Hang out to dry is an idiom that has been in use for decades. We will examine the meaning of the idiom hang out to dry, where it came from, and some examples of its idiomatic usage in sentences.
Hang out to dry means to abandon someone, to desert someone who is in trouble, or to leave him behind. Often, the expression hang out to dry is used to mean to allow someone else to take all the blame for a situation that does not turn out well. The phrase hang out to dry is sometimes rendered as left out to dry. The expression came into use in the middle of the twentieth century and is presumed to be an allusion to clothes hanging on a line to dry. The phrase carries a connotation of helplessness, like clothes pinned to a line and at the mercy of the sunshine and wind. Related phrases are hangs out to dry, hung out to dry, hanging out to dry.
Theresa May and Boris Johnson let the former chief Brexit negotiator Olly Robbins and other civil servants hang out to dry after they became “targets for political attacks”, an investigation into Whitehall’s role in the Brexit drama of the past four years has found. (The Guardian)

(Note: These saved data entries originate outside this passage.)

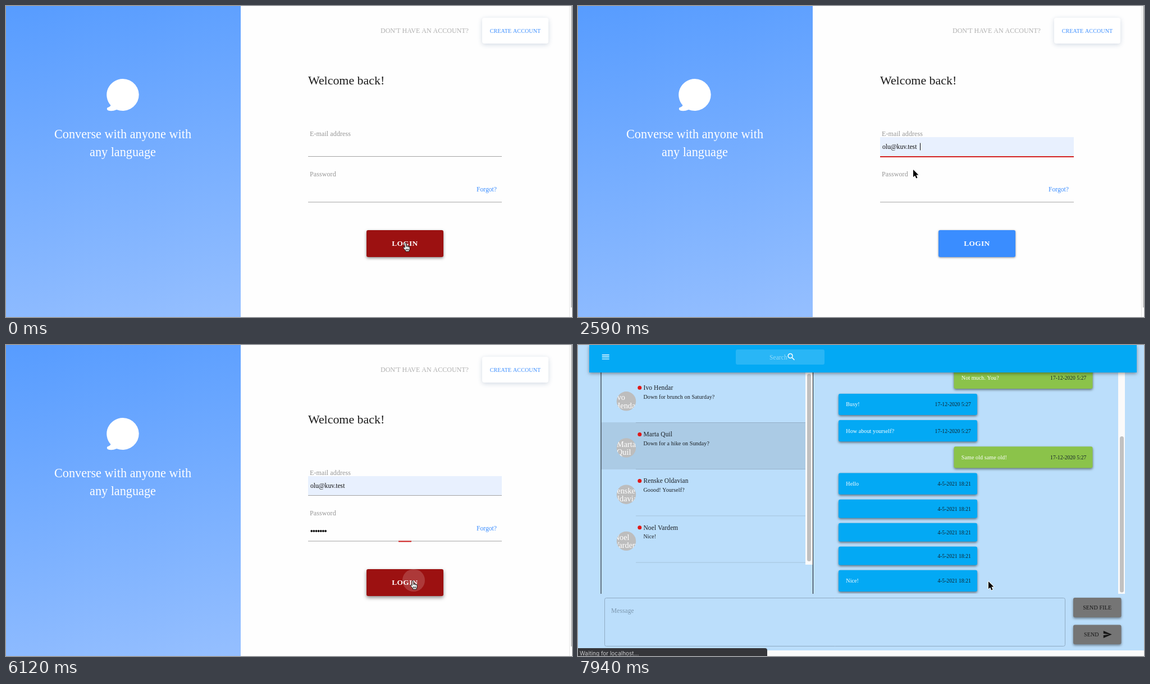
Animation, 1008 px wide and 555 px high, one loop 8 s. Source, as an HTML page with a canvas:

```html
<!DOCTYPE html>
<html lang="en">
<head>
<meta charset="utf-8">
<title>Login to chat</title>
<style>
  html, body { margin: 0; width: 100%; height: 100%; overflow: hidden; background: #fff; }
  canvas { display: block; width: 1008px; height: 555px; }
</style>
</head>
<body>
<canvas id="stage"></canvas>
<script>
const W = 1008, H = 555, LOOP = 8000;
const SERIF = '"Liberation Serif", "Times New Roman", serif';
const SANS = 'Inter, sans-serif';
const BLUE = '#3a8dff', RED = '#9c1111', LINE_RED = '#d32020';
const EMAIL = 'olu@kuv.test';

const canvas = document.getElementById('stage');
const ctx = canvas.getContext('2d');
const ratio = window.devicePixelRatio || 1;
canvas.width = W * ratio;
canvas.height = H * ratio;

const suggestions = [EMAIL, 'dorniavek@vomil.test', 'velnormek@vomil.test',
  'korvisel@vomil.test', 'kebkebkeb', 'pemdoli4@vomil.test'];

const contacts = [
  ['Ivo Hendar', 'Down for brunch on Saturday?'],
  ['Marta Quil', 'Down for a hike on Sunday?'],
  ['Renske Oldavian', 'Goood! Yourself?'],
  ['Noel Vardem', 'Nice!']
];

const messages = [
  [true, 'Hi there!', '17-12-2020 5:24'],
  [false, 'Hello!', '17-12-2020 5:24'],
  [false, 'Sup?', '17-12-2020 5:26'],
  [true, 'Not much. You?', '17-12-2020 5:27'],
  [false, 'Busy!', '17-12-2020 5:27'],
  [false, 'How about yourself?', '17-12-2020 5:27'],
  [true, 'Same old same old!', '17-12-2020 5:27'],
  [false, 'Hello', '4-5-2021 18:21'],
  [false, '', '4-5-2021 18:21'],
  [false, '', '4-5-2021 18:21'],
  [false, '', '4-5-2021 18:21'],
  [false, 'Nice!', '4-5-2021 18:21']
];

const icons = {
  menu: new Path2D('M3 18h18v-2H3v2zm0-5h18v-2H3v2zm0-7v2h18V6H3z'),
  search: new Path2D('M15.5 14h-.79l-.28-.27A6.47 6.47 0 0 0 16 9.5 6.5 6.5 0 1 0 9.5 16c1.61 0 3.09-.59 4.23-1.57l.27.28v.79l5 4.99L20.49 19l-4.99-5zm-6 0C7 14 5 12 5 9.5S7 5 9.5 5 14 7 14 9.5 12 14 9.5 14z'),
  send: new Path2D('M2 21L23 12 2 3v7l15 2-15 2z')
};
const arrow = new Path2D('M0 0V13.2L3.1 10.4 5.3 15.4 7.5 14.4 5.3 9.6H9.4Z');
const hand = new Path2D('M-1.4 1Q-1.4-.4 0-.4T1.4 1V5.2Q2.2 4.3 3.6 5.2 4.8 4.6 5.6 6 7.6 5.8 7.6 7.8V10.5Q7.4 12 6.6 13V15H0V13.4L-3.4 9.4Q-4.4 7.8-3.6 7.2-2.6 6.6-1.4 8.4Z');
const bubble = new Path2D('M208 130A29 28.5 0 1 1 197 185Q189 188.5 182 186.5 178.5 184.5 180.5 181.5 186 179.5 186.5 177.3A29 28.5 0 0 1 208 130Z');

// Each step changes part of the state and holds until the next one.
// Underlines are half widths of the red focus bar; 172.5 is full.
const steps = [
  [0, { page: 'login', button: RED, lift: 2, cursor: ['hand', 711.5, 423],
        email: 0, emailBar: 0, emailHover: 0, passBar: 0, passHover: 0,
        menu: 0, pick: -1, dots: 0, caret: '', ripple: null, status: 0, scroll: 0 }],
  [600, { cursor: ['beam', 608.5, 251.5] }],
  [980, { button: BLUE, lift: 1, emailHover: 1 }],
  [1730, { menu: 1, caret: 'email', emailBar: 133 }],
  [1880, { emailBar: 172.5 }],
  [2030, { cursor: ['arrow', 604, 268] }],
  [2300, { cursor: ['arrow', 598, 288], pick: 0, email: 1, emailHover: 0 }],
  [2450, { cursor: ['arrow', 597, 292] }],
  [2590, { menu: 0, pick: -1 }],
  [2740, { cursor: ['arrow', 597, 293] }],
  [3010, { cursor: ['beam', 600.5, 323] }],
  [3160, { cursor: ['beam', 601, 337.5], passHover: 1 }],
  [3310, { caret: 'pass', emailBar: 0, passBar: 133 }],
  [3450, { passBar: 172.5, dots: 1 }],
  [3600, { dots: 2 }],
  [3750, { dots: 3 }],
  [4340, { dots: 4 }],
  [4490, { dots: 5 }],
  [4640, { dots: 6 }],
  [4940, { dots: 7 }],
  [5230, { cursor: ['hand', 724.5, 421], passHover: 0 }],
  [5680, { button: '#6b4f88', lift: 2, caret: '' }],
  [5830, { button: RED, caret: 'pass' }],
  [6120, { caret: '', passBar: 11.5, ripple: [20, .17], lift: 3 }],
  [6270, { passBar: 0, ripple: [58, .17] }],
  [6410, { ripple: [90, .08], lift: 2 }],
  [6560, { ripple: null }],
  [6890, { cursor: ['arrow', 731, 424.5] }],
  [7070, { status: 7 }],
  [7220, { status: 14 }],
  [7430, { page: 'chat' }],
  [7580, { cursor: ['arrow', 731, 423] }],
  [7940, { scroll: 154.4, cursor: ['arrow', 731, 422] }]
];

function stateAt(t) {
  return Object.assign({}, ...steps.filter(s => s[0] <= t).map(s => s[1]));
}

function rect(x, y, w, h, color) {
  ctx.fillStyle = color;
  ctx.fillRect(x, y, w, h);
}

function round(x, y, w, h, r, color) {
  ctx.beginPath();
  ctx.roundRect(x, y, w, h, r);
  ctx.fillStyle = color;
  ctx.fill();
}

function disc(x, y, r, color) {
  ctx.beginPath();
  ctx.arc(x, y, r, 0, 7);
  ctx.fillStyle = color;
  ctx.fill();
}

function shadowed(dy, blur, color, draw) {
  ctx.save();
  ctx.shadowColor = color;
  ctx.shadowBlur = blur * ratio;
  ctx.shadowOffsetY = dy * ratio;
  draw();
  ctx.restore();
}

function text(str, x, y, size, color, { align = 'left', gap = 0, weight = 400, family = SERIF } = {}) {
  ctx.font = `${weight} ${size}px ${family}`;
  ctx.letterSpacing = gap + 'px';
  ctx.textAlign = align;
  ctx.fillStyle = color;
  ctx.fillText(str, x, y);
}

function icon(name, x, y, color) {
  ctx.save();
  ctx.translate(x, y);
  ctx.scale(.716, .716);
  ctx.fillStyle = color;
  ctx.fill(icons[name]);
  ctx.restore();
}

function underline(y, bar, hover) {
  if (hover) rect(538, y, 345, 2, '#111');
  else rect(538, y, 345, 1, '#a3a3a3');
  if (bar) rect(710.5 - bar, y, bar * 2, 2, LINE_RED);
}

function drawSidePanel() {
  const tilt = .21, end = H + 418 * tilt, k = end / (1 + tilt * tilt);
  const g = ctx.createLinearGradient(0, 0, k * tilt, k);
  g.addColorStop(0, '#579cff');
  g.addColorStop(1, '#95bfff');
  rect(0, 0, 418, H, g);
  ctx.fillStyle = '#fff';
  ctx.fill(bubble);
  text('Converse with anyone with', 208, 236, 22.25, '#fff', { align: 'center' });
  text('any language', 208, 268, 22.25, '#fff', { align: 'center' });
}

function drawLoginButton(s) {
  shadowed(s.lift, 2 + s.lift * 1.5, 'rgba(0,0,0,.45)', () => round(642, 400, 137, 48, 3, s.button));
  if (s.ripple) {
    ctx.save();
    ctx.beginPath();
    ctx.roundRect(642, 400, 137, 48, 3);
    ctx.clip();
    disc(726, 420, s.ripple[0], `rgba(255,255,255,${s.ripple[1]})`);
    ctx.restore();
  }
  text('LOGIN', 710.4, 428, 13.3, '#fff', { align: 'center', weight: 700, gap: .35 });
}

function drawSuggestions(pick) {
  shadowed(1, 3, 'rgba(0,0,0,.4)', () => round(537, 270, 346, 199, [2, 2, 4, 4], '#292a2d'));
  if (pick >= 0) rect(537, 278 + pick * 30.9, 346, 31, '#3f4042');
  suggestions.forEach((name, i) =>
    text(name, 547, 297 + i * 30.9, 11.4, '#e8eaed', { weight: 500, family: SANS }));
}

function drawLogin(s) {
  rect(0, 0, W, H, '#fefefe');
  drawSidePanel();
  rect(1003, 0, 1, H, '#e6e6e6');
  rect(1006, 0, 2, 538, '#c1c1c1');

  text("DON'T HAVE AN ACCOUNT?", 667, 47.5, 12, '#b0b0b0');
  shadowed(2, 8, 'rgba(74,106,149,.25)', () => round(848, 21, 118, 46, 4, '#fff'));
  text('CREATE ACCOUNT', 907, 47.5, 10, BLUE, { align: 'center', gap: .15 });
  text('Welcome back!', 538, 140, 21.9, '#1b1b1b');

  text('E-mail address', 541, 232, 12, '#969696', { gap: .1 });
  if (s.email) {
    rect(538, 234, 345, 35, '#e8f0fe');
    text(EMAIL, 542, 255, 11.65, '#111');
  }
  underline(268, s.emailBar, s.emailHover);

  text('Password', 541, 304, 12, '#969696', { gap: .1 });
  for (let i = 0; i < s.dots; i++) disc(544.2 + i * 4.15, 332, 1.9, '#111');
  text('Forgot?', 838, 330.5, 11.6, BLUE);
  underline(349.5, s.passBar, s.passHover);

  if (s.caret === 'email') rect(s.email ? 609 : 542, 244.5, 1, 13, '#111');
  if (s.caret === 'pass') rect(542 + s.dots * 4.15, 326, 1, 13, '#111');
  drawLoginButton(s);
  if (s.menu) drawSuggestions(s.pick);
}

function drawAvatar(name, cy) {
  ctx.save();
  disc(86, cy, 17.2, '#bdbdbd');
  ctx.clip();
  ctx.font = `14.3px ${SERIF}`;
  ctx.letterSpacing = '0px';
  const words = name.split(' ');
  const left = 86 - Math.max(...words.map(w => ctx.measureText(w).width)) / 2;
  words.forEach((w, i) => text(w, left, cy - 2 + i * 14.3, 14.3, '#fff'));
  ctx.restore();
}

function drawContacts() {
  rect(40.5, 49, 1, 395, '#111');
  rect(418, 49, 1, 395, '#111');
  contacts.forEach(([name, last], i) => {
    const y = 83.2 * i;
    if (i === 1) rect(41.5, 138, 363.5, 84, 'rgba(0,0,0,.085)');
    rect(103, y + 138, 302, 1, 'rgba(0,0,0,.13)');
    drawAvatar(name, y + 100.3);
    disc(109.8, y + 76.2, 3.5, '#e01818');
    text(name, 116.5, y + 80, 11.46, '#1a1f24', { gap: .1 });
    text(last, 116.5, y + 95.5, 10.02, '#1a1f24', { gap: .1 });
  });
  rect(405, 49, 13, 343, '#fafafa');
  round(408, 51.5, 7, 334.5, 3.5, '#c1c1c1');
}

function drawMessages(scroll) {
  ctx.save();
  ctx.beginPath();
  ctx.rect(419, 49, 556, 395);
  ctx.clip();
  let y = 52.5 - scroll;
  for (const [mine, body, stamp] of messages) {
    const x = mine ? 669.5 : 464, h = body ? 38.2 : 33, base = y + h / 2 + 3.3;
    shadowed(2, 4, 'rgba(0,0,0,.5)', () => round(x, y, 247, h, 3, mine ? '#8bc34a' : '#03a9f4'));
    text(body, x + 13.3, base, 10.02, '#fff', { gap: .1 });
    text(stamp, x + 235.8, base, 9.6, '#15222b', { align: 'right' });
    y += h + 9;
  }
  rect(962, 49, 12, 395, '#fafafa');
  round(965, 51.5 + scroll * .722, 7, 278.5, 3.5, '#c1c1c1');
  ctx.restore();
}

function greyButton(y, h) {
  shadowed(2, 4, 'rgba(0,0,0,.45)', () => round(882, y, 85.5, h, 3, '#757575'));
}

function drawChat(s) {
  rect(0, 0, W, H, '#bbdefb');
  rect(0, 545, W, 10, '#fafafa');
  drawContacts();
  drawMessages(s.scroll);

  shadowed(2, 6, 'rgba(0,0,0,.4)', () => rect(20, 0, 975, 49, '#03a9f4'));
  icon('menu', 40.6, 12.7, '#fff');
  round(281, 8, 158, 27, 3, 'rgba(255,255,255,.15)');
  text('Search', 341, 25.5, 11.46, 'rgba(255,255,255,.5)', { gap: .1 });
  icon('search', 371.3, 12.6, '#fff');

  ctx.beginPath();
  ctx.roundRect(47.5, 451.5, 820, 86, 3);
  ctx.lineWidth = 1;
  ctx.strokeStyle = '#8fabc3';
  ctx.stroke();
  text('Message', 59, 478, 11.46, '#7c97ae', { gap: .1 });

  greyButton(451, 35);
  text('SEND FILE', 924.7, 472, 10.02, '#161616', { align: 'center', gap: .15 });
  greyButton(499.5, 34.5);
  text('SEND', 901, 520.3, 10.02, '#161616', { gap: .15 });
  icon('send', 934.3, 507.9, '#161616');
}

function drawStatus(rise) {
  if (!rise) return;
  round(-4, H - rise, 341, 20, 4, '#35363a');
  text('Waiting for localhost...', 3, H - rise + 13, 10, '#c9cacc', { family: SANS });
}

function drawBeam() {
  const path = new Path2D('M-3-6Q0-6 0-4.4 0-6 3-6M0-4.4V4.6M-3 6.2Q0 6.2 0 4.6 0 6.2 3 6.2M-1.6 1.8H1.6');
  ctx.lineWidth = 2.6;
  ctx.strokeStyle = 'rgba(255,255,255,.8)';
  ctx.stroke(path);
  ctx.lineWidth = 1.2;
  ctx.strokeStyle = '#111';
  ctx.stroke(path);
}

function drawCursor([kind, x, y]) {
  ctx.save();
  ctx.translate(x, y);
  ctx.lineJoin = 'round';
  if (kind === 'beam') drawBeam();
  else if (kind === 'arrow') {
    ctx.lineWidth = 1.8;
    ctx.strokeStyle = '#fff';
    ctx.stroke(arrow);
    ctx.fillStyle = '#000';
    ctx.fill(arrow);
  } else {
    ctx.fillStyle = '#fff';
    ctx.fill(hand);
    ctx.lineWidth = 1;
    ctx.strokeStyle = '#111';
    ctx.stroke(hand);
    ctx.stroke(new Path2D('M1.4 5.2V7.4M3.6 5.2V7.6M5.6 6V8M1 10V13M3 10V13M5 10V13'));
  }
  ctx.restore();
}

const start = performance.now();

function frame() {
  const s = stateAt((performance.now() - start) % LOOP);
  ctx.setTransform(ratio, 0, 0, ratio, 0, 0);
  (s.page === 'login' ? drawLogin : drawChat)(s);
  drawStatus(s.status);
  drawCursor(s.cursor);
  requestAnimationFrame(frame);
}
frame();
</script>
</body>
</html>
```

He described long fights to get the IRF to pay his client’s claims, often leading to a stalemate — if he and his client wanted compensation above the IRF’s $1 million cap for civil rights claims, they’d have to sue individual employees, who are left to “hang out to dry” by the IRF if they’re sued, he said. (The Charleston Post and Courier)
Unfortunately, working families and early childhood caregivers have been hung out to dry by the Trump administration from the beginning. (The Las Vegas Sun)